Your assignment
Omit the pictures, please, and give each record below again exactly.

Records excerpted from a collection
----

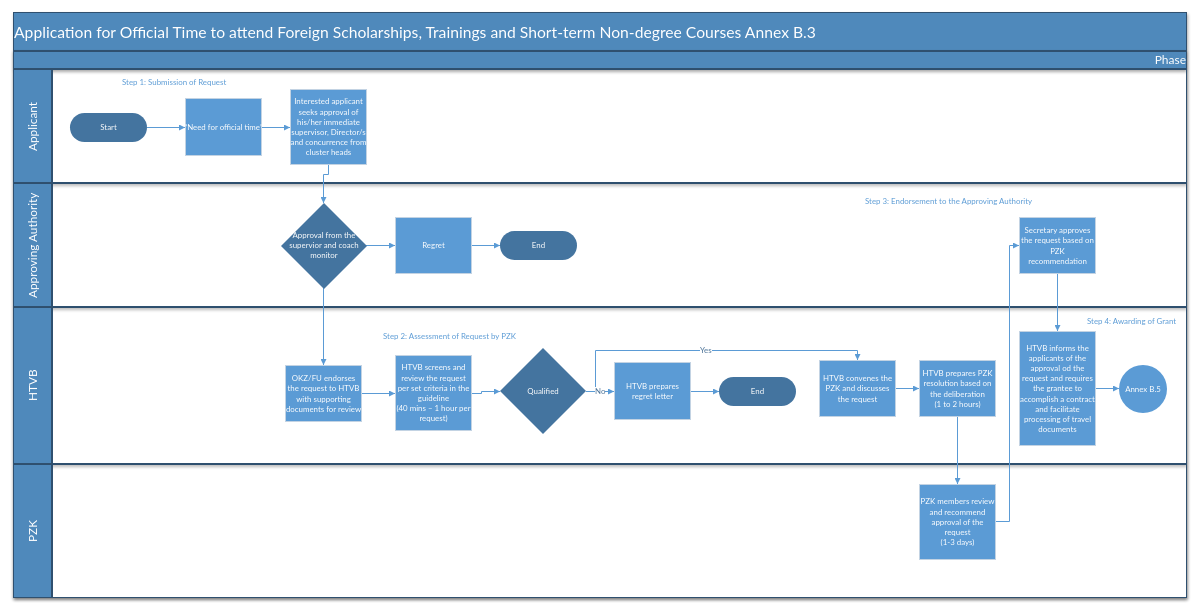
<!DOCTYPE html>
<html lang="en">
<head>
<meta charset="utf-8">
<title>Application for Official Time</title>
<style>
:root {
  --band: #4f89bb;
  --rule: #2f506f;
  --step: #5b9bd5;
  --dark: #44749f;
  --edge: #c3d3e3;
  --paper: #ffffff;
}
* { box-sizing: border-box; margin: 0; }
body {
  position: relative;
  width: 1200px;
  height: 613px;
  overflow: hidden;
  background: var(--paper);
  font: 7.9px/10.2px Lato, sans-serif;
  color: var(--paper);
}
.swimlanes {
  position: absolute;
  left: 13px;
  top: 12px;
  width: 1174px;
  height: 586px;
  display: grid;
  grid-template-rows: 38px 20px 114px 124px 157px 133px;
  box-shadow: 1px 2px 3px #0005;
}
.title, .phase {
  display: flex;
  align-items: center;
  background: var(--band);
  border: 1px solid var(--rule);
  white-space: nowrap;
  font-weight: 400;
}
.title { font-size: 15.7px; line-height: 20px; border-bottom-width: 0; }
.phase {
  justify-content: flex-end;
  font-size: 12px;
  border-width: 2px 1px;
  box-shadow: 0 2px 3px #0005;
}
.lane {
  display: grid;
  grid-template-columns: 39px 1fr;
  border: solid var(--rule);
  border-width: 0 1px 2px;
  box-shadow: 0 2px 3px #0004;
}
.lane:last-child { border-bottom-width: 1px; }
.lane h2 {
  display: flex;
  align-items: center;
  justify-content: center;
  writing-mode: vertical-rl;
  transform: rotate(180deg);
  font-size: 11.8px;
  line-height: 14px;
  font-weight: 400;
  white-space: nowrap;
  background: var(--band);
  border-left: 2px solid var(--rule);
}
.connectors { position: absolute; left: 0; top: 0; }
.connectors path { fill: none; stroke: var(--step); stroke-width: 1; }
.connectors .flow { marker-end: url(#arrow); }
.connectors marker path { fill: var(--step); stroke: none; }
.node, .caption, .branch {
  position: absolute;
  left: var(--x);
  top: var(--y);
  white-space: nowrap;
}
.node {
  display: flex;
  align-items: center;
  justify-content: center;
  text-align: center;
  width: var(--w, 77px);
  height: var(--h, 57px);
}
.process { background: var(--step); border: 1px solid var(--edge); }
.terminal { --h: 29px; background: var(--dark); border-radius: 15px; }
.decision {
  --w: 86px;
  --h: 86px;
  background: var(--dark);
  clip-path: polygon(50% 0, 100% 50%, 50% 100%, 0 50%);
}
.decision-text { --w: 86px; --h: 86px; }
.reference { --w: 48px; --h: 48px; background: var(--step); border-radius: 50%; }
.caption { color: var(--step); }
.branch { color: #4c7398; background: var(--paper); line-height: 9px; }
</style>
</head>
<body>
<main class="swimlanes">
  <h1 class="title">Application for Official Time to attend Foreign Scholarships, Trainings and Short-term Non-degree Courses Annex B.3</h1>
  <div class="phase">Phase</div>
  <section class="lane"><h2>Applicant</h2></section>
  <section class="lane"><h2>Approving Authority</h2></section>
  <section class="lane"><h2>HTVB</h2></section>
  <section class="lane"><h2>PZK</h2></section>
</main>

<svg class="connectors" width="1200" height="613" viewBox="0 0 1200 613" aria-hidden="true">
  <defs>
    <marker id="arrow" markerUnits="userSpaceOnUse" markerWidth="6" markerHeight="6" refX="6" refY="3" orient="auto">
      <path d="M0 0L6 3L0 6Z"/>
    </marker>
  </defs>
  <path class="flow" d="M147 127.5H185"/>
  <path class="flow" d="M262 127.5H290"/>
  <path class="flow" d="M328.5 165V174.5H323.5V203"/>
  <path class="flow" d="M366 245.5H395"/>
  <path class="flow" d="M471 245.5H500"/>
  <path class="flow" d="M323.5 288V365"/>
  <path class="flow" d="M361 393.5H395"/>
  <path class="flow" d="M471 393.5H481.5V391.5H500"/>
  <path class="flow" d="M586 391.5H614"/>
  <path class="flow" d="M595.5 391V350.5H857.5V360"/>
  <path class="flow" d="M690 391.5H719"/>
  <path class="flow" d="M895 388.5H919"/>
  <path class="flow" d="M957.5 417V484"/>
  <path class="flow" d="M995 521.5H1009.5V245.5H1019"/>
  <path class="flow" d="M1057.5 274V331"/>
  <path class="flow" d="M1095 388.5H1119"/>
</svg>

<p class="caption" style="--x:122px;--y:77px">Step 1: Submission of Request</p>
<p class="caption" style="--x:383px;--y:331px">Step 2: Assessment of Request by PZK</p>
<p class="caption" style="--x:865px;--y:196px">Step 3: Endorsement to the Approving Authority</p>
<p class="caption" style="--x:1087px;--y:316px">Step 4: Awarding of Grant</p>

<div class="node terminal" style="--x:70px;--y:113px">Start</div>
<div class="node process" style="--x:185px;--y:98px;--h:58px">“Need for official time”</div>
<div class="node process" style="--x:290px;--y:89px;--h:76px">Interested applicant<br>seeks approval of<br>his/her immediate<br>supervisor, Director/s<br>and concurrence from<br>cluster heads</div>

<div class="node decision" style="--x:281px;--y:203px"></div>
<div class="node decision-text" style="--x:281px;--y:202px">Approval from the<br>supervior and coach<br>monitor</div>
<div class="node process" style="--x:395px;--y:217px">Regret</div>
<div class="node terminal" style="--x:500px;--y:231px">End</div>
<div class="node process" style="--x:1019px;--y:217px">Secretary approves<br>the request based on<br>PZK<br>recommendation</div>

<div class="node process" style="--x:285px;--y:365px">OKZ/FU endorses<br>the request to HTVB<br>with supporting<br>documents for review</div>
<div class="node process" style="--x:395px;--y:355px;--h:76px">HTVB screens and<br>review the request<br>per set criteria in the<br>guideline<br>(40 mins – 1 hour per<br>request)</div>
<div class="node decision" style="--x:500px;--y:348px">Qualified</div>
<span class="branch" style="--x:595px;--y:387px">No</span>
<span class="branch" style="--x:700px;--y:346px">Yes</span>
<div class="node process" style="--x:614px;--y:362px;--h:58px">HTVB prepares<br>regret letter</div>
<div class="node terminal" style="--x:719px;--y:377px">End</div>
<div class="node process" style="--x:819px;--y:360px">HTVB convenes the<br>PZK and discusses<br>the request</div>
<div class="node process" style="--x:919px;--y:360px">HTVB prepares PZK<br>resolution based on<br>the deliberation<br>(1 to 2 hours)</div>
<div class="node process" style="--x:1019px;--y:331px;--h:115px">HTVB informs the<br>applicants of the<br>approval od the<br>request and requires<br>the grantee to<br>accomplish a contract<br>and facilitate<br>processing of travel<br>documents</div>
<div class="node reference" style="--x:1119px;--y:365px">Annex B.5</div>

<div class="node process" style="--x:919px;--y:484px;--h:76px">PZK members review<br>and recommend<br>approval of the<br>request<br>(1-3 days)</div>
</body>
</html>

----

Answer to the problem
<!DOCTYPE html>
<html lang="en">
<head>
<meta charset="utf-8">
<title>Application for Official Time</title>
<style>
:root {
  --band: #4f89bb;
  --rule: #2f506f;
  --step: #5b9bd5;
  --dark: #44749f;
  --edge: #c3d3e3;
  --paper: #ffffff;
}
* { box-sizing: border-box; margin: 0; }
body {
  position: relative;
  width: 1200px;
  height: 613px;
  overflow: hidden;
  background: var(--paper);
  font: 7.9px/10.2px Lato, sans-serif;
  color: var(--paper);
}
.swimlanes {
  position: absolute;
  left: 13px;
  top: 12px;
  width: 1174px;
  height: 586px;
  display: grid;
  grid-template-rows: 38px 20px 114px 124px 157px 133px;
  box-shadow: 1px 2px 3px #0005;
}
.title, .phase {
  display: flex;
  align-items: center;
  background: var(--band);
  border: 1px solid var(--rule);
  white-space: nowrap;
  font-weight: 400;
}
.title { font-size: 15.7px; line-height: 20px; border-bottom-width: 0; }
.phase {
  justify-content: flex-end;
  font-size: 12px;
  border-width: 2px 1px;
  box-shadow: 0 2px 3px #0005;
}
.lane {
  display: grid;
  grid-template-columns: 39px 1fr;
  border: solid var(--rule);
  border-width: 0 1px 2px;
  box-shadow: 0 2px 3px #0004;
}
.lane:last-child { border-bottom-width: 1px; }
.lane h2 {
  display: flex;
  align-items: center;
  justify-content: center;
  writing-mode: vertical-rl;
  transform: rotate(180deg);
  font-size: 11.8px;
  line-height: 14px;
  font-weight: 400;
  white-space: nowrap;
  background: var(--band);
  border-left: 2px solid var(--rule);
}
.connectors { position: absolute; left: 0; top: 0; }
.connectors path { fill: none; stroke: var(--step); stroke-width: 1; }
.connectors .flow { marker-end: url(#arrow); }
.connectors marker path { fill: var(--step); stroke: none; }
.node, .caption, .branch {
  position: absolute;
  left: var(--x);
  top: var(--y);
  white-space: nowrap;
}
.node {
  display: flex;
  align-items: center;
  justify-content: center;
  text-align: center;
  width: var(--w, 77px);
  height: var(--h, 57px);
}
.process { background: var(--step); border: 1px solid var(--edge); }
.terminal { --h: 29px; background: var(--dark); border-radius: 15px; }
.decision {
  --w: 86px;
  --h: 86px;
  background: var(--dark);
  clip-path: polygon(50% 0, 100% 50%, 50% 100%, 0 50%);
}
.decision-text { --w: 86px; --h: 86px; }
.reference { --w: 48px; --h: 48px; background: var(--step); border-radius: 50%; }
.caption { color: var(--step); }
.branch { color: #4c7398; background: var(--paper); line-height: 9px; }
</style>
</head>
<body>
<main class="swimlanes">
  <h1 class="title">Application for Official Time to attend Foreign Scholarships, Trainings and Short-term Non-degree Courses Annex B.3</h1>
  <div class="phase">Phase</div>
  <section class="lane"><h2>Applicant</h2></section>
  <section class="lane"><h2>Approving Authority</h2></section>
  <section class="lane"><h2>HTVB</h2></section>
  <section class="lane"><h2>PZK</h2></section>
</main>

<svg class="connectors" width="1200" height="613" viewBox="0 0 1200 613" aria-hidden="true">
  <defs>
    <marker id="arrow" markerUnits="userSpaceOnUse" markerWidth="6" markerHeight="6" refX="6" refY="3" orient="auto">
      <path d="M0 0L6 3L0 6Z"/>
    </marker>
  </defs>
  <path class="flow" d="M147 127.5H185"/>
  <path class="flow" d="M262 127.5H290"/>
  <path class="flow" d="M328.5 165V174.5H323.5V203"/>
  <path class="flow" d="M366 245.5H395"/>
  <path class="flow" d="M471 245.5H500"/>
  <path class="flow" d="M323.5 288V365"/>
  <path class="flow" d="M361 393.5H395"/>
  <path class="flow" d="M471 393.5H481.5V391.5H500"/>
  <path class="flow" d="M586 391.5H614"/>
  <path class="flow" d="M595.5 391V350.5H857.5V360"/>
  <path class="flow" d="M690 391.5H719"/>
  <path class="flow" d="M895 388.5H919"/>
  <path class="flow" d="M957.5 417V484"/>
  <path class="flow" d="M995 521.5H1009.5V245.5H1019"/>
  <path class="flow" d="M1057.5 274V331"/>
  <path class="flow" d="M1095 388.5H1119"/>
</svg>

<p class="caption" style="--x:122px;--y:77px">Step 1: Submission of Request</p>
<p class="caption" style="--x:383px;--y:331px">Step 2: Assessment of Request by PZK</p>
<p class="caption" style="--x:865px;--y:196px">Step 3: Endorsement to the Approving Authority</p>
<p class="caption" style="--x:1087px;--y:316px">Step 4: Awarding of Grant</p>

<div class="node terminal" style="--x:70px;--y:113px">Start</div>
<div class="node process" style="--x:185px;--y:98px;--h:58px">“Need for official time”</div>
<div class="node process" style="--x:290px;--y:89px;--h:76px">Interested applicant<br>seeks approval of<br>his/her immediate<br>supervisor, Director/s<br>and concurrence from<br>cluster heads</div>

<div class="node decision" style="--x:281px;--y:203px"></div>
<div class="node decision-text" style="--x:281px;--y:202px">Approval from the<br>supervior and coach<br>monitor</div>
<div class="node process" style="--x:395px;--y:217px">Regret</div>
<div class="node terminal" style="--x:500px;--y:231px">End</div>
<div class="node process" style="--x:1019px;--y:217px">Secretary approves<br>the request based on<br>PZK<br>recommendation</div>

<div class="node process" style="--x:285px;--y:365px">OKZ/FU endorses<br>the request to HTVB<br>with supporting<br>documents for review</div>
<div class="node process" style="--x:395px;--y:355px;--h:76px">HTVB screens and<br>review the request<br>per set criteria in the<br>guideline<br>(40 mins – 1 hour per<br>request)</div>
<div class="node decision" style="--x:500px;--y:348px">Qualified</div>
<span class="branch" style="--x:595px;--y:387px">No</span>
<span class="branch" style="--x:700px;--y:346px">Yes</span>
<div class="node process" style="--x:614px;--y:362px;--h:58px">HTVB prepares<br>regret letter</div>
<div class="node terminal" style="--x:719px;--y:377px">End</div>
<div class="node process" style="--x:819px;--y:360px">HTVB convenes the<br>PZK and discusses<br>the request</div>
<div class="node process" style="--x:919px;--y:360px">HTVB prepares PZK<br>resolution based on<br>the deliberation<br>(1 to 2 hours)</div>
<div class="node process" style="--x:1019px;--y:331px;--h:115px">HTVB informs the<br>applicants of the<br>approval od the<br>request and requires<br>the grantee to<br>accomplish a contract<br>and facilitate<br>processing of travel<br>documents</div>
<div class="node reference" style="--x:1119px;--y:365px">Annex B.5</div>

<div class="node process" style="--x:919px;--y:484px;--h:76px">PZK members review<br>and recommend<br>approval of the<br>request<br>(1-3 days)</div>
</body>
</html>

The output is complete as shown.